As part of a Google fellowship that I received on behalf of Public Performance Systems, I spent the last two days at the Personal Democracy Forum up in New York. I’ll finish up our discussion on a Performance Management Framework in the next few days but I wanted to first report on a number of fascinating highlights and initiatives from the conference which is meant to be a confluence of government, politics, and technology. Perhaps the most notable observation is that many people who were involved in using technology to bring Obama to the masses and to victory have transitioned into developing tools for governing, now that the election is over. It was a well attended conference and there’s clearly a lot of interest in this space.
Several initiatives were launched or revised at the conference on both the Federal level from the likes of Vivek Kundra as well as from Mayor Bloomberg in NYC. New York will launch their Big Apps competition in the Fall in order to encourage developers to come up with interesting utilities to assist the city in providing its vast data sets to the public. Additionally, Kundra announced revisions to the data.gov website and highlighted updates including usaspending.gov and the new dashboard at it.usaspending.gov. The latter is a slick application and looks nice, although I’ve always contended that there is no shortage of dashboarding software out there and the truly difficult part in presenting information is improving data quality and feedback. Nevertheless, these were all great initiatives.

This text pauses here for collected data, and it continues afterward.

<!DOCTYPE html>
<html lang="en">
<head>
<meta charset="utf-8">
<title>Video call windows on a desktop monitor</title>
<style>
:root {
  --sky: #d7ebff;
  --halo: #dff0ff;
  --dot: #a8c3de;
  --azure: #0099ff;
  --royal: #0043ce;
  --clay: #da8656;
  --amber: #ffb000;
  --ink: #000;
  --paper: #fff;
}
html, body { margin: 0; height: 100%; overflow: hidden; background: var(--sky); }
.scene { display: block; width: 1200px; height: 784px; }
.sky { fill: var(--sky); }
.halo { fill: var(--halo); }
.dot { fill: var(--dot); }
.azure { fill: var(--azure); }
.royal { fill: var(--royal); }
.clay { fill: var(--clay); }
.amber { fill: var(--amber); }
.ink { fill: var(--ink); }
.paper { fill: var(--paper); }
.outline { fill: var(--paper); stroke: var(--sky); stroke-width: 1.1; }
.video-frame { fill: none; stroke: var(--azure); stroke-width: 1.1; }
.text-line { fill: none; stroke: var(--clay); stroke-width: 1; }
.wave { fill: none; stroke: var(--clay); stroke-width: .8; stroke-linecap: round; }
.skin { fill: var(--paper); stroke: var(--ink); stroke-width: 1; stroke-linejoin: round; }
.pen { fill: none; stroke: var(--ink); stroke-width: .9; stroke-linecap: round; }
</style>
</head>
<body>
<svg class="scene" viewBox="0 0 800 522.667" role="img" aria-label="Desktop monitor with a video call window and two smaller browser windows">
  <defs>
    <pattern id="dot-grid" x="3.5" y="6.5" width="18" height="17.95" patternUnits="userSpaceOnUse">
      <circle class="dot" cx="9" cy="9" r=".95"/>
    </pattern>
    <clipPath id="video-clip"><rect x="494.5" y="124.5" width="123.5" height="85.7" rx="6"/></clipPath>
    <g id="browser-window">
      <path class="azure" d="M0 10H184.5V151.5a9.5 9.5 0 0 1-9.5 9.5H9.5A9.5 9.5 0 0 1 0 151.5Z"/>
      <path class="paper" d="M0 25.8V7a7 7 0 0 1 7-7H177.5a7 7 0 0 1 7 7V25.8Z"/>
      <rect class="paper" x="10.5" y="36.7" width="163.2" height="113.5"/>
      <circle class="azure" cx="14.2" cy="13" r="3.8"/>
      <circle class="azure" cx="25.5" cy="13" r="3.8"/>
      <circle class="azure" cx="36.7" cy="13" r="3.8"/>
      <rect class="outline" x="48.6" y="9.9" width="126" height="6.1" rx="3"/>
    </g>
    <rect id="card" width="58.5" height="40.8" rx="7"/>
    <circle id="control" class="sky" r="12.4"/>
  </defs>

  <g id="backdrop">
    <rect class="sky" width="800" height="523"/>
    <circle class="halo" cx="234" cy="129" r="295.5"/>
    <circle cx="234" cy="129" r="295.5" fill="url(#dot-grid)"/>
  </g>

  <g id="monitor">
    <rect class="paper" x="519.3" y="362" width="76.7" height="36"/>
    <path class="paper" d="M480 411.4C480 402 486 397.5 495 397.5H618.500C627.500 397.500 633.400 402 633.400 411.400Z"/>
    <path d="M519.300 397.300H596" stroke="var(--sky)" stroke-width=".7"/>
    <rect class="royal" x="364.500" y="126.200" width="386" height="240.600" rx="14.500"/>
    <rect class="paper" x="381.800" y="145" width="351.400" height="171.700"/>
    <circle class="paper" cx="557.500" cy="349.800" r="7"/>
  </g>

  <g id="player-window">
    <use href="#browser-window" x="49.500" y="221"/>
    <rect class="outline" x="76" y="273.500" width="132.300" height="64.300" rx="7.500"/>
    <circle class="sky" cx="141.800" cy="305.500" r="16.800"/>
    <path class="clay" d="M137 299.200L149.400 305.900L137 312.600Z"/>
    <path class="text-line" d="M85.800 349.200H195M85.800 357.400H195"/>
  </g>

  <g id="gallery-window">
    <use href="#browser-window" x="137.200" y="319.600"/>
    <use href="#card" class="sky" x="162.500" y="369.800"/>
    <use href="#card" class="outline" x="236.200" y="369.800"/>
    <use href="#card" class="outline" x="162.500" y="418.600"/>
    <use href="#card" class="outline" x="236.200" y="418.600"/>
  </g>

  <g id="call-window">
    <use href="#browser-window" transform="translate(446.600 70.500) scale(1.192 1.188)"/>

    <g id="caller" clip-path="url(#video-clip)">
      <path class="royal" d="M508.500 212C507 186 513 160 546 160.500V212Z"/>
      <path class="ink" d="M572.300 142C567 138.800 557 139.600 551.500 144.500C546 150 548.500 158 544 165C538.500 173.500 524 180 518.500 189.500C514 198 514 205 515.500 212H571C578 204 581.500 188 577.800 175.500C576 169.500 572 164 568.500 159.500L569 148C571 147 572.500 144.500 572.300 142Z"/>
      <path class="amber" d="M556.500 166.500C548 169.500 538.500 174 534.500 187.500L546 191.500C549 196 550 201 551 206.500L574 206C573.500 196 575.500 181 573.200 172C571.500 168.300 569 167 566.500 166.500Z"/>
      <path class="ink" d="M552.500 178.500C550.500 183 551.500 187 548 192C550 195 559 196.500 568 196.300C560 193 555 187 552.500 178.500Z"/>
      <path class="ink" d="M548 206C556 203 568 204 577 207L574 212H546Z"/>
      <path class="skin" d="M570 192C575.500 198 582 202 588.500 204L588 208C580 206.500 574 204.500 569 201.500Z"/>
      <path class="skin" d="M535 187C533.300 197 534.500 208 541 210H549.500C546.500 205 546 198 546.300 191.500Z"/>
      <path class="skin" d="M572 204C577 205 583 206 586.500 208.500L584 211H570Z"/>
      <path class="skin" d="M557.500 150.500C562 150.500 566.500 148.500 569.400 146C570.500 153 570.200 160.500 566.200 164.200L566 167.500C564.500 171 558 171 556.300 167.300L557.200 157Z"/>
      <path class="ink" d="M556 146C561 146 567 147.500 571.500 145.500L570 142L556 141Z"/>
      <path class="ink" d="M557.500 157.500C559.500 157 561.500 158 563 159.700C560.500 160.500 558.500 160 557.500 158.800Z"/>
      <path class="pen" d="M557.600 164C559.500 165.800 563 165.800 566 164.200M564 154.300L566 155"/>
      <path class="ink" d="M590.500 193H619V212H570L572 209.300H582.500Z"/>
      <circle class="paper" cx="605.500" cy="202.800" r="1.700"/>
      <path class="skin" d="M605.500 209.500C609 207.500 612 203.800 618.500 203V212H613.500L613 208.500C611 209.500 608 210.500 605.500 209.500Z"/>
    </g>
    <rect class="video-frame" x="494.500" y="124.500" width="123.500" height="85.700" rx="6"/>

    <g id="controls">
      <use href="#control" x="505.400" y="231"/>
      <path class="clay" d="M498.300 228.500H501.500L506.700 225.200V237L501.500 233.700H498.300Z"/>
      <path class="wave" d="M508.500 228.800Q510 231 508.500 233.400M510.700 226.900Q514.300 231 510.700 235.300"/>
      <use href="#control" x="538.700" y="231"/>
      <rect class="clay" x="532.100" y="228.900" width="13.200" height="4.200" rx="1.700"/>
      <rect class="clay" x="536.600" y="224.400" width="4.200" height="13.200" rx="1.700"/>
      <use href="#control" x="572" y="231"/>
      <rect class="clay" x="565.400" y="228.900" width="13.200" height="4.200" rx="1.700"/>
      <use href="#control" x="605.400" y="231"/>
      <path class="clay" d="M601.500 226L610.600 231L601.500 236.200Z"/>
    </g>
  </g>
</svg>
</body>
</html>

Another interesting set of initiatives are occurring at blog.ostp.gov and mixedink.com/opengov which are both meant to foster discussion from citizens on policy ideas. While these sites are limited to IT policy discussions, the question was raised whether we’re moving in this direction for more general policy formulation (think policy formed through wiki by citizens). This may be a little farfetched, but it was well received by the technology community who are clearly excited about playing a role in government initiatives that impact the use of data in government transparency.

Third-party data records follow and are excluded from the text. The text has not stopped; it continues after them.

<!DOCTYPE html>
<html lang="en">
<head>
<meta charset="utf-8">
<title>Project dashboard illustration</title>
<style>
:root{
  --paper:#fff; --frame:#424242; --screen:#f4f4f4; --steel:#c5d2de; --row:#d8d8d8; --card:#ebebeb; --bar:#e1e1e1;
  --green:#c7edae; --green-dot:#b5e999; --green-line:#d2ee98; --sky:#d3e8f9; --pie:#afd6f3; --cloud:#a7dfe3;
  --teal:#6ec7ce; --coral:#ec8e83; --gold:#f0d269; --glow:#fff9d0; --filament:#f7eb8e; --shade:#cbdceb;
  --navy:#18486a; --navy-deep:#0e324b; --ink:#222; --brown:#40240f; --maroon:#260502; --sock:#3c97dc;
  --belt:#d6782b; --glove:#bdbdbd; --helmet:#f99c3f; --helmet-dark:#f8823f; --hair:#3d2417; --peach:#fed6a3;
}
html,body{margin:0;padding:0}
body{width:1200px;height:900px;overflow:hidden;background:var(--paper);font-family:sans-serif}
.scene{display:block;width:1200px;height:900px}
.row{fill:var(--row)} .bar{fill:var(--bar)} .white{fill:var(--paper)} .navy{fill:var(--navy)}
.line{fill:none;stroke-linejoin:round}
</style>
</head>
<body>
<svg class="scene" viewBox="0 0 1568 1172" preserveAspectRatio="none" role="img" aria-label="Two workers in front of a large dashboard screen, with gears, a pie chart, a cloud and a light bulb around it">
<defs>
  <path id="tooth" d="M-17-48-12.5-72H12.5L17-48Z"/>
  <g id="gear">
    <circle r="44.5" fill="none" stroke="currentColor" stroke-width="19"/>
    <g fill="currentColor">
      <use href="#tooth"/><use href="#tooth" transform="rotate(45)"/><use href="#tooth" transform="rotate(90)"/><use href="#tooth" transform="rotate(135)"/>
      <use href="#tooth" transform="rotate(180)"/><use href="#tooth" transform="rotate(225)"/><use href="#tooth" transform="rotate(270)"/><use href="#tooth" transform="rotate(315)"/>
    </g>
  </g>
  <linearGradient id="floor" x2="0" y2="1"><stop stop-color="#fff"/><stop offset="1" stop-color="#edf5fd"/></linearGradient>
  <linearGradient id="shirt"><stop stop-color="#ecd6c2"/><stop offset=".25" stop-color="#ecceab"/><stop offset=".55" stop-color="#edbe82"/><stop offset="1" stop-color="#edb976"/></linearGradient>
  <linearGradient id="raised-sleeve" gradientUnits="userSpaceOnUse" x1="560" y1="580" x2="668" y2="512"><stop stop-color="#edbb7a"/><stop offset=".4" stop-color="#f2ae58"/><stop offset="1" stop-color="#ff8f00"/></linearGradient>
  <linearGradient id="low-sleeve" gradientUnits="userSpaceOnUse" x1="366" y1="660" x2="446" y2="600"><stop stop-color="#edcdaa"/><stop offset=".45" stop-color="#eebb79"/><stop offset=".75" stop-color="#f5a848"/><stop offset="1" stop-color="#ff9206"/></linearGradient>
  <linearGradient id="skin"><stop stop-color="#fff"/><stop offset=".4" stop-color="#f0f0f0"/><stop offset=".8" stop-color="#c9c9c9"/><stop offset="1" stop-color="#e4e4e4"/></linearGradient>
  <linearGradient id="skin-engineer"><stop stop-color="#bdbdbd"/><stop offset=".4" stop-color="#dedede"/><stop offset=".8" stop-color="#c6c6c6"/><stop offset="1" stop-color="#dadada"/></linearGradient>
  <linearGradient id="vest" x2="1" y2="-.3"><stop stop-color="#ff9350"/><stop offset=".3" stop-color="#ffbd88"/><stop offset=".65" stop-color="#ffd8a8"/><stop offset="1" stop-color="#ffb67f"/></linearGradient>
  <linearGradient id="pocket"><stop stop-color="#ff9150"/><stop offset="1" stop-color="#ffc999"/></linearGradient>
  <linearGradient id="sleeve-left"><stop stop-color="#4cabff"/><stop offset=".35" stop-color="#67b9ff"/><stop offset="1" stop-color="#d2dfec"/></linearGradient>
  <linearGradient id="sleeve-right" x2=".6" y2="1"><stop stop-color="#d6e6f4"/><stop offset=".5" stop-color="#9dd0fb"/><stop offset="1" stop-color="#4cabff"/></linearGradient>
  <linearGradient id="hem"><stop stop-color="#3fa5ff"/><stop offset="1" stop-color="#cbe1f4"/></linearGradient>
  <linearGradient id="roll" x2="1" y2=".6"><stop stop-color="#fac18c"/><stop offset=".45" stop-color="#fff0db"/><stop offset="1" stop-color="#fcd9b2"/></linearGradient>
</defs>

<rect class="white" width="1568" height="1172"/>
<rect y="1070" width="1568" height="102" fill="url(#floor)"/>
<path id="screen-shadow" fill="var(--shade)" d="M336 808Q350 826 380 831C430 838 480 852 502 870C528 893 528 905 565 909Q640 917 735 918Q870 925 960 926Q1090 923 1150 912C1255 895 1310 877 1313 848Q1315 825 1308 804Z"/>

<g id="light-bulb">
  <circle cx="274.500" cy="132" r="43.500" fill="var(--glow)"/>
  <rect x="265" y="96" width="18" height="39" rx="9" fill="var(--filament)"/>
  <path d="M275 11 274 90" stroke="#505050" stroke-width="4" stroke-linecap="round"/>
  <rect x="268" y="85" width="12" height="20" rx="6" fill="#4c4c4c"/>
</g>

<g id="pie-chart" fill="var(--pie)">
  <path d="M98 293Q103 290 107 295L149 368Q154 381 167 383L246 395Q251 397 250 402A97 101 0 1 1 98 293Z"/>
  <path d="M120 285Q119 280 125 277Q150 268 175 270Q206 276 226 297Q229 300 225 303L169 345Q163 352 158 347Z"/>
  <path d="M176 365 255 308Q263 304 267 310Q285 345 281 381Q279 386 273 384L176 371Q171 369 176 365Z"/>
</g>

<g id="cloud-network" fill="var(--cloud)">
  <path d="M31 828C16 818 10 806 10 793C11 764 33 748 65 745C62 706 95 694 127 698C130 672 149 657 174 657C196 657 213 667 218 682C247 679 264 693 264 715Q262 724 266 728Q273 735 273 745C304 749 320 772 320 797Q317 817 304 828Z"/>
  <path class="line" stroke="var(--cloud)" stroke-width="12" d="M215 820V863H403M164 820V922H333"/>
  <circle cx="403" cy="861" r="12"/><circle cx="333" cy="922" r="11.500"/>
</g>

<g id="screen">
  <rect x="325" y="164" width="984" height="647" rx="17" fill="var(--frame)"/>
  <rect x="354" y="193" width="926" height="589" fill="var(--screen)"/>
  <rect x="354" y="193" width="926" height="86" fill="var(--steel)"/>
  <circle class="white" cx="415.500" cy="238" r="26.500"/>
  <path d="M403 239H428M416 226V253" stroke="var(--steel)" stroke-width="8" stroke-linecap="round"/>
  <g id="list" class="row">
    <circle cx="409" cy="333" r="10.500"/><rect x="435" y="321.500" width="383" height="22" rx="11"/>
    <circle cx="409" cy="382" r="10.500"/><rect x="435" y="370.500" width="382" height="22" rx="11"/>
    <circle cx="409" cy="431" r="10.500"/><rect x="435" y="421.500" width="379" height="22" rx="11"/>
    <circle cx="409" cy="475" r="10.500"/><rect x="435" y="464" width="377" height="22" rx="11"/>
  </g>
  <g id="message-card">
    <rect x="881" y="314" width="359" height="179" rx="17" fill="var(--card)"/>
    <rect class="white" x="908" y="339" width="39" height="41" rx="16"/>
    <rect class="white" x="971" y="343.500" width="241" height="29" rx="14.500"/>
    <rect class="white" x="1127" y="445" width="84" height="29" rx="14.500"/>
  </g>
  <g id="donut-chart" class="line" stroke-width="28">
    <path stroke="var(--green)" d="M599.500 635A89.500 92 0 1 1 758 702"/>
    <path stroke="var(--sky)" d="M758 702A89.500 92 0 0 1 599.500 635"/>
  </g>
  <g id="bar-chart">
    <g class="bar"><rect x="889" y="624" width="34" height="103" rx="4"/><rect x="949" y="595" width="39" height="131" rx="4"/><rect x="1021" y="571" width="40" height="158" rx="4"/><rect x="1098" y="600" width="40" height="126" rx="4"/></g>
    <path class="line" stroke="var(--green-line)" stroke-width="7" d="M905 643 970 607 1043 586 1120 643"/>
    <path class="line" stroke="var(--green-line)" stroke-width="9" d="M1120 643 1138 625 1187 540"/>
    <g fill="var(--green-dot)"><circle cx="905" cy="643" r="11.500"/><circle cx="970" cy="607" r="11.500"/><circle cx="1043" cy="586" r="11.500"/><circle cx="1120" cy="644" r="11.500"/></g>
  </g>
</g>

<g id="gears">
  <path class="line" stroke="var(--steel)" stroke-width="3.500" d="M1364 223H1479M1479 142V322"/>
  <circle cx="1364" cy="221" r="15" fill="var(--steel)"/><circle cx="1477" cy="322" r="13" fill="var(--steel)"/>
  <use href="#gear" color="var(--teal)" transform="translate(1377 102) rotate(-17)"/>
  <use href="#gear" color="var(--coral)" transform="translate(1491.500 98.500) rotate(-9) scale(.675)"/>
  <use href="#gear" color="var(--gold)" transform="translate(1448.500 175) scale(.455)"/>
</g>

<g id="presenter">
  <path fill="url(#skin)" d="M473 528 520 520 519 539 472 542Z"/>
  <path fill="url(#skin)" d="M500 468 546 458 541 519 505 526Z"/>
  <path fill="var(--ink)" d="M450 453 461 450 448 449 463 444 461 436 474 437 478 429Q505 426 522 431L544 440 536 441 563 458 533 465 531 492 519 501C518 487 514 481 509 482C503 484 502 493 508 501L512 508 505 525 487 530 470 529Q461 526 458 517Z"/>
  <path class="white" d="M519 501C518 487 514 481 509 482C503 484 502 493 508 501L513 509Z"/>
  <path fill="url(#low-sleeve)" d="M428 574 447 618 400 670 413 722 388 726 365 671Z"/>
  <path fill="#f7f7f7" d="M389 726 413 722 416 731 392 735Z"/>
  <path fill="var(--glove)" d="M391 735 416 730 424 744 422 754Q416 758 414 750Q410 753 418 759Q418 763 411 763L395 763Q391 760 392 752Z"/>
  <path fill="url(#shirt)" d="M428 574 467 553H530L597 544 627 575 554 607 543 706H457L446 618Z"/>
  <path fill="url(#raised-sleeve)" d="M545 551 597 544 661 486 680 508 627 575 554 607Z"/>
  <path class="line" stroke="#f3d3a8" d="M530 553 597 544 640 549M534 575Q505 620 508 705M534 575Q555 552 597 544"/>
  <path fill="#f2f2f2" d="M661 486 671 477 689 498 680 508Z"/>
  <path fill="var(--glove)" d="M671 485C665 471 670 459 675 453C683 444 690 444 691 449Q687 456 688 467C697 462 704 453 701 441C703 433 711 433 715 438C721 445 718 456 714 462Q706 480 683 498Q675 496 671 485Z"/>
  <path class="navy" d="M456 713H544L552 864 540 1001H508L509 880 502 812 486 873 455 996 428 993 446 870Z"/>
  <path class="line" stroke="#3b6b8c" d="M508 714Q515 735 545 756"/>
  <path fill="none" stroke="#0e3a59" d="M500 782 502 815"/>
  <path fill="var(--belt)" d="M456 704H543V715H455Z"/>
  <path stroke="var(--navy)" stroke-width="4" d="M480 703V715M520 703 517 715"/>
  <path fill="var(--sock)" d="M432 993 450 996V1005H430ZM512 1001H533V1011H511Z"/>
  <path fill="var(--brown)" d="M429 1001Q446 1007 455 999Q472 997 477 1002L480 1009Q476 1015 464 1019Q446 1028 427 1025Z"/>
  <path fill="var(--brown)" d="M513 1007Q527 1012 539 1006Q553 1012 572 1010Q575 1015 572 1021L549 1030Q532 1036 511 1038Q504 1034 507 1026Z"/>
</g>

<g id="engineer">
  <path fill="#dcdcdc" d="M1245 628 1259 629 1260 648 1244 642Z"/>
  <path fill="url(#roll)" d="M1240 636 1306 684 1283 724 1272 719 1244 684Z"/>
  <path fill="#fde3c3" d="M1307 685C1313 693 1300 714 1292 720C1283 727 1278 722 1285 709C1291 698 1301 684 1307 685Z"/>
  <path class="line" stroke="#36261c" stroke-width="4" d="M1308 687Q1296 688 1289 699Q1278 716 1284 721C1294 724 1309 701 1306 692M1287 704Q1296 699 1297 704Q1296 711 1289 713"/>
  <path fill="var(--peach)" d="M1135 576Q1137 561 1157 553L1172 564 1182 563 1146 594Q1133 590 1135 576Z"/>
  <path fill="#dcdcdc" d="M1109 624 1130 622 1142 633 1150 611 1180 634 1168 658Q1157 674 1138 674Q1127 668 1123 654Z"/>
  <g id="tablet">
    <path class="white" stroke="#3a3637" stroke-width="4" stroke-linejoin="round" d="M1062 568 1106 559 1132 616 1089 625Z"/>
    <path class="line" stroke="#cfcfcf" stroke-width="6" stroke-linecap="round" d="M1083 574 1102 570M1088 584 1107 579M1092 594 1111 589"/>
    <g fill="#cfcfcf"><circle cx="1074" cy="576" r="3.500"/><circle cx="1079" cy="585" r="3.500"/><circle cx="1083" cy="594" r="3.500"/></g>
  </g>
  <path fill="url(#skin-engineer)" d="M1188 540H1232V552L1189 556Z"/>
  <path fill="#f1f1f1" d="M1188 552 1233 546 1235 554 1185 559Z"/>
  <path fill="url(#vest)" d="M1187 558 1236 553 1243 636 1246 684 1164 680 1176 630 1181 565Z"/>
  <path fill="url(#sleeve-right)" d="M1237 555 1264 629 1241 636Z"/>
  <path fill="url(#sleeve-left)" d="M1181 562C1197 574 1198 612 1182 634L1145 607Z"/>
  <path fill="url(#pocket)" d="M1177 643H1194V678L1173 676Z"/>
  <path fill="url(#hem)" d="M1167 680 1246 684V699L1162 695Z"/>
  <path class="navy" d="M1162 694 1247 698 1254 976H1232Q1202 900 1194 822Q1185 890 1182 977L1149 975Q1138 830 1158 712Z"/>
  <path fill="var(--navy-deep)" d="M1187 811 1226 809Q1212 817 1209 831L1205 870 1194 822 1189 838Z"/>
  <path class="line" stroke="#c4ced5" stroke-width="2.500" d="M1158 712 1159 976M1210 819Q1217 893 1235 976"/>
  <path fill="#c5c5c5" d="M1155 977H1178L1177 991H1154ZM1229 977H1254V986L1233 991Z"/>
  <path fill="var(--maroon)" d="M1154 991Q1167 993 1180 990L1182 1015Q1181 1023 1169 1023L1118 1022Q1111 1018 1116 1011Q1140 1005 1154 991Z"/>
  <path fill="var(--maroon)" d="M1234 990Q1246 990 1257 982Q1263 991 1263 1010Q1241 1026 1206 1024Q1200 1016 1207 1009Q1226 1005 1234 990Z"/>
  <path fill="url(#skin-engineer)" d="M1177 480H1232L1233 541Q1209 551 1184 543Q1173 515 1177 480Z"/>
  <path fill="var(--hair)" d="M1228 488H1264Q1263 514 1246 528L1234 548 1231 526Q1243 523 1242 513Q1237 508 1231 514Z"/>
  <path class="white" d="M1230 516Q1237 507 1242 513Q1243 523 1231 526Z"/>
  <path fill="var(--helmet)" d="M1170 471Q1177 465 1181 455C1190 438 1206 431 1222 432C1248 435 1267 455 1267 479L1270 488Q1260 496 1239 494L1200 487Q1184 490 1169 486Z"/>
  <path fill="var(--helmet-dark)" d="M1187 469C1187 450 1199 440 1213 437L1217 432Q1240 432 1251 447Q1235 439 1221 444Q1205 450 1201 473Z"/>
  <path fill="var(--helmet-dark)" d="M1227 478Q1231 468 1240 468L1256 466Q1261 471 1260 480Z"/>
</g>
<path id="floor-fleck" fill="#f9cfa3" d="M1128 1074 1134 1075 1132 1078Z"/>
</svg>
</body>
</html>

While it wasn’t discussed as much, government accountability was a major theme and I had discussions with several people about what exactly this means. Surprisingly few of them had much experience with performance management but after making my own case several agreed that some level of gathering metrics to assess performance would be useful. Many were more focused on taking various disparate public data feeds and turning them into something useful. My own interest still lies in assisting governments in building those data sets to begin with.
It was a great experience and I hope to attend again next year. For a replay of some of the activities, check out personaldemocracy.com.
Originally posted on 6/30/09 on my blog, measuresmatter.blogspot.com